When it comes to Nelnet’s use of a line of credit, Kruger points out, “The company has typically been relatively low on debt, and that has served us well over the years. There are occasionally times when you buy something or several opportunities come along at the same time and maybe you use your line of credit. But by and large, we’ve tried not to have a whole lot of debt outstanding on our line of credit.”

Kruger describes how using debt wisely has created opportunities for Nelnet.

We try to run the company with low leverage outside of assets, and we’ve able to use the recurring cash flow coming off these portfolios to fund other things such as starting a bank, starting renewable energy.

Jim Kruger

Chief Financial Officer

As Kruger explains, “This is all possible because we use leverage when it makes sense, but we try not to leverage the business to the point where we get out over our skis.”

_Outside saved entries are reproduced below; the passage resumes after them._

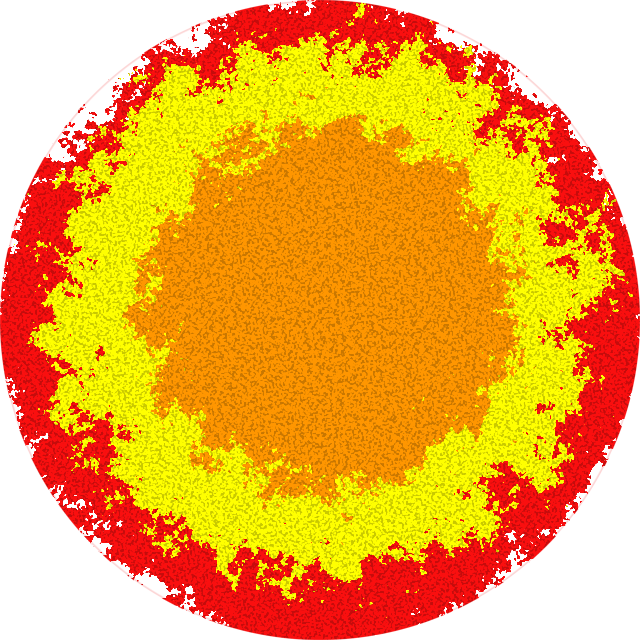
A three.js fragment shader for this background:

```glsl
// A grainy disc of three nested colours on white: orange core, yellow ring, red rim.
// Each boundary is a circle whose radius is broken up by rough fractal gradient noise;
// a fine noise darkens small flecks of the paint.

#define DISC_RADIUS 0.5
#define CORE_RADIUS 0.288
#define RING_RADIUS 0.416
#define RIM_RADIUS 0.53
#define RIM_NOTCH 0.046
#define CORE_FRAY 0.062
#define RING_FRAY 0.076
#define RIM_FRAY 0.052
#define FRAY_SCALE 13.0
#define ROUGHNESS 0.86
#define GRAIN_SCALE 250.0
#define EDGE 0.0012

varying vec2 vUv;

const vec3 PAPER  = vec3(1.0);
const vec3 RED    = vec3(0.98, 0.06, 0.06);
const vec3 YELLOW = vec3(1.0, 1.0, 0.0);
const vec3 ORANGE = vec3(1.0, 0.59, 0.0);
const vec3 PINK   = vec3(0.98, 0.73, 0.73);

// Turn by about 37 degrees, hides the noise lattice
const mat2 TURN = mat2(0.8, 0.6, -0.6, 0.8);

// Random unit gradient for a lattice point
vec2 gradientAt(vec2 cell) {
  vec3 p = fract(cell.xyx * vec3(0.1031, 0.1030, 0.0973));
  p += dot(p, p.yzx + 33.33);
  float angle = 6.28319 * fract((p.x + p.y) * p.z);
  return vec2(cos(angle), sin(angle));
}

float gradientNoise(vec2 p) {
  vec2 cell = floor(p);
  vec2 f = p - cell;
  vec2 u = f * f * f * (f * (f * 6.0 - 15.0) + 10.0);
  vec2 right = vec2(1.0, 0.0);
  vec2 up = vec2(0.0, 1.0);
  float a = dot(gradientAt(cell), f);
  float b = dot(gradientAt(cell + right), f - right);
  float c = dot(gradientAt(cell + up), f - up);
  float d = dot(gradientAt(cell + 1.0), f - 1.0);
  return mix(mix(a, b, u.x), mix(c, d, u.x), u.y);
}

// Slowly decaying octaves give ragged edges with loose islands
float roughNoise(vec2 p, float seed) {
  float sum = 0.0;
  float amplitude = 1.0;
  p = p * FRAY_SCALE + seed;
  for (int i = 0; i < 5; i++) {
    sum += amplitude * gradientNoise(p);
    amplitude *= ROUGHNESS;
    p = TURN * p * 2.0 + vec2(17.3, 9.7);
  }
  return sum;
}

// Coverage of the inside of a signed distance
float inside(float dist) {
  return 1.0 - smoothstep(-EDGE, EDGE, dist);
}

float frayedDisc(vec2 p, vec2 center, float radius, float fray, float seed) {
  return inside(length(p - center) - radius + fray * roughNoise(p, seed));
}

void main() {
  vec2 p = vUv;
  vec2 q = p - 0.5;
  float r = length(q);

  // The rim is worn more along the diagonals
  vec2 dir = q / max(r, 0.001);
  float diagonal = 4.0 * dir.x * dir.x * dir.y * dir.y;
  float rimRadius = RIM_RADIUS - RIM_NOTCH * diagonal;

  float rim  = frayedDisc(p, vec2(0.506, 0.494), rimRadius, RIM_FRAY, 11.4);
  float ring = frayedDisc(p, vec2(0.505, 0.518), RING_RADIUS, RING_FRAY, 47.2);
  float core = frayedDisc(p, vec2(0.516, 0.522), CORE_RADIUS, CORE_FRAY, 83.6);

  // Layers of paint, darkened by two scales of grain
  vec3 paint = mix(RED, YELLOW, ring);
  paint = mix(paint, ORANGE, core);
  vec2 grainPoint = TURN * p * GRAIN_SCALE + 205.1;
  float grain = gradientNoise(grainPoint) + 0.5 * gradientNoise(TURN * grainPoint * 0.5);
  paint *= 1.0 - 0.21 * smoothstep(-0.04, 0.3, grain);

  // Worn gaps, a faint pink outline and the clean outer circle
  float outline = 1.0 - smoothstep(0.0, 0.003, abs(r - DISC_RADIUS + 0.0015));
  vec3 gaps = mix(PAPER, PINK, 0.6 * outline);
  vec3 color = mix(gaps, paint, max(rim, ring));
  color = mix(PAPER, color, inside(r - DISC_RADIUS));

  gl_FragColor = vec4(color, 1.0);
}
```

According to Mike Dunlap, “Our philosophy has allowed us to stay true to our original priority of serving customers, associates, communities, and shareholders while we diversify as a business. While other companies come and go in many of the business segments we operate in, we thrive and excel. Plus, we’ve diversified into new areas like opening a bank, investing in and developing renewable energy, and more through our drive to innovate.”

While Nelnet’s investment philosophy uses ideas that aren’t unique, it does align the organization’s core values with investment and business strategy to create authentic value for customers, associates, and shareholders—and that is unique among publicly held companies. Call it DNA, a smart investment philosophy, or whatever else you will: it reads as genuine Nelnet. For Nelnet and its stakeholders, this first 40-plus years seems just the start of DNA-predicted long-term growth and success.


Susie McCormick

Senior Corporate Communications Writer